According to South African Wind Energy Association (SAWEA), large companies, mines and farms have 5 000MW in pending projects, which can now be released due to the licensing requirements being lifted. “Renewable energy project developers have got a number of projects that have gone through all development phase permitting requirements and are shovel-ready, so we can confidently say there is sufficient capacity in the industry to meet demand from intensive energy users,” says Ntombifuthi Ntuli, CEO of SAWEA. 

 

renewable energy

Quietly keeping the renewable energy wheels turning in South Africa

This is good news for South Africa.

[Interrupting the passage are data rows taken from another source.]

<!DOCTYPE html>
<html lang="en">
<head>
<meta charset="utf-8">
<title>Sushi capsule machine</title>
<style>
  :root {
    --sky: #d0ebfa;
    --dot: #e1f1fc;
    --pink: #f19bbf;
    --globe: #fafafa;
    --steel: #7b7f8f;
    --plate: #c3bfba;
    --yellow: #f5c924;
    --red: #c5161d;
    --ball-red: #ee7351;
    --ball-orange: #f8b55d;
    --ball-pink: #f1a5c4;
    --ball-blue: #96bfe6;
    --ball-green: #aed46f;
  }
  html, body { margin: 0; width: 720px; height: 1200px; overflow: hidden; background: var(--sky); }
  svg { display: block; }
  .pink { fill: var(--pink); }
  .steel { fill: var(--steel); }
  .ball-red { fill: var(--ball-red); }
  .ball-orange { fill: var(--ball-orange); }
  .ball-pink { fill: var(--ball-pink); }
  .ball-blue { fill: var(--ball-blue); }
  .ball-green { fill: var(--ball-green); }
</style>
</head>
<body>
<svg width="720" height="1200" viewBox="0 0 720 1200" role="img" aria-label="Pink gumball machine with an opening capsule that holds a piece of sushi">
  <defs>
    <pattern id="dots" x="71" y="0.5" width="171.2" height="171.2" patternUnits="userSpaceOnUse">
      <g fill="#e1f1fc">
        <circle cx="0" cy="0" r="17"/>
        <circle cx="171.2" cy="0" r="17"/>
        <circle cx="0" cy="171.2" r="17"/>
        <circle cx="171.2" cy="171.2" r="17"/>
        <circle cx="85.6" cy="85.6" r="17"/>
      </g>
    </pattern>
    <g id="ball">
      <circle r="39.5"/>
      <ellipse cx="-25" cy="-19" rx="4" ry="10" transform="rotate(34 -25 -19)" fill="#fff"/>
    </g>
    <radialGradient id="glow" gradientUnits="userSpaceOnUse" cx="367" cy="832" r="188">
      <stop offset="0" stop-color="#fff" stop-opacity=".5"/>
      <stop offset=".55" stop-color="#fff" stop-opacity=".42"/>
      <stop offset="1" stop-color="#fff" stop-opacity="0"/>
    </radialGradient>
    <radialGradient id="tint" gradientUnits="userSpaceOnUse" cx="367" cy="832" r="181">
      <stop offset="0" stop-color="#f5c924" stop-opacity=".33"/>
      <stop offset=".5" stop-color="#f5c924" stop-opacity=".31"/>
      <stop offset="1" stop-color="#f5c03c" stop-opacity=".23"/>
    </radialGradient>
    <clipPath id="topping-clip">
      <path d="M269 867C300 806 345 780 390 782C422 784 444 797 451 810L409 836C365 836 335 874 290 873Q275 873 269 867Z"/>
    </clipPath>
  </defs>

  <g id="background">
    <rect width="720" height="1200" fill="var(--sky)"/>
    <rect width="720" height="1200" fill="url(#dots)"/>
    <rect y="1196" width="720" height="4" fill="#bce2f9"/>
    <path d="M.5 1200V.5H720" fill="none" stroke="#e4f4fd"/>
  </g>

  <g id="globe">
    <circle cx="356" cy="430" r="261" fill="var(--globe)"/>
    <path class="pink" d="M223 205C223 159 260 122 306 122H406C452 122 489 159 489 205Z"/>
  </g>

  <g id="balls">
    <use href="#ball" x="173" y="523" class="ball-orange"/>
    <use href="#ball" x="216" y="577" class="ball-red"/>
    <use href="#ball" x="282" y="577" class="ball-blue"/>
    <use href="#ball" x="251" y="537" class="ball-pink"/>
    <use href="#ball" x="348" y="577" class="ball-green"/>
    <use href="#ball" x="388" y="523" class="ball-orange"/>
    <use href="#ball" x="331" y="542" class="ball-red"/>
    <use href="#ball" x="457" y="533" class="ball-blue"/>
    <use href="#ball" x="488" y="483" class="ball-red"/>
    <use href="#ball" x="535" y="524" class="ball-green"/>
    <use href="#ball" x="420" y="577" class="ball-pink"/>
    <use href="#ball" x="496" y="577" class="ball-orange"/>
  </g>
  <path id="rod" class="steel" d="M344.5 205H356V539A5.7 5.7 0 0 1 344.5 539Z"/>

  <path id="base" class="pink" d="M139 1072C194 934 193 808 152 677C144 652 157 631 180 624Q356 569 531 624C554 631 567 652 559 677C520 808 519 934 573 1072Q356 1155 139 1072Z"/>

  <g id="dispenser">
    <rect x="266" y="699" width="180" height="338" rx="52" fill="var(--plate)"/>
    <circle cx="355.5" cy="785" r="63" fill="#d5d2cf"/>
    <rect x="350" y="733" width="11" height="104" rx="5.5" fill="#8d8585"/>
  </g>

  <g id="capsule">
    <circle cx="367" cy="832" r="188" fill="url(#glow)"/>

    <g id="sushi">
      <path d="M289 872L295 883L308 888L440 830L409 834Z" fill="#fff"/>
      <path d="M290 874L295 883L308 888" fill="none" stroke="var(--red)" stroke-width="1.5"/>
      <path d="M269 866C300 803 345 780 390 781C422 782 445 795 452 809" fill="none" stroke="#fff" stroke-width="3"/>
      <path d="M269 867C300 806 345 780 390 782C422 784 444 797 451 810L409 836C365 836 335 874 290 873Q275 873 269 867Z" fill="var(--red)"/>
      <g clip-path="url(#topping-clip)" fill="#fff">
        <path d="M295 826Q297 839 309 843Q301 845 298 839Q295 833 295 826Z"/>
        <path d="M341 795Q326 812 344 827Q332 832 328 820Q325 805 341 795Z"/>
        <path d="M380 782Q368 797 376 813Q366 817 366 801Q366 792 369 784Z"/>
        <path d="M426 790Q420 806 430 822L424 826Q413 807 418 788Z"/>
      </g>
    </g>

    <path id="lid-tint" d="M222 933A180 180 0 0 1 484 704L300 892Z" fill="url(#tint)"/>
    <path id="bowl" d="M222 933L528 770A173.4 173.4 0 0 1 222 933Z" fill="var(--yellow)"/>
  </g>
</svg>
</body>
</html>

Even better news for sustainable, renewable energy providers who have been passionately committed to seeing cleaner power in our nation.

CAW provides predictive maintenance and repairs on the motors, generators, and pumps that are used to provide this clean energy – be it via wind turbines, solar panels, or hydro electric

“We are delighted that the government is showing its commitment to supporting sustainable power in South Africa,” says George Epenetos, Director of Cape Armature Winders (CAW). “We know what it takes behind the scenes to keep these renewable energy generators going, and we’re committed to the third party entities who are doing what it takes to keep the lights on in South Africa.”

With expertise that spans 50 years and with equipment that makes CAW the best in the Western Cape, CAW ensures sustainable power remains sustainable, and profitable.

This means no interruption in power generation, and no more load shedding, no matter who’s providing the power!

 

CAW is eager to serve – how can we help?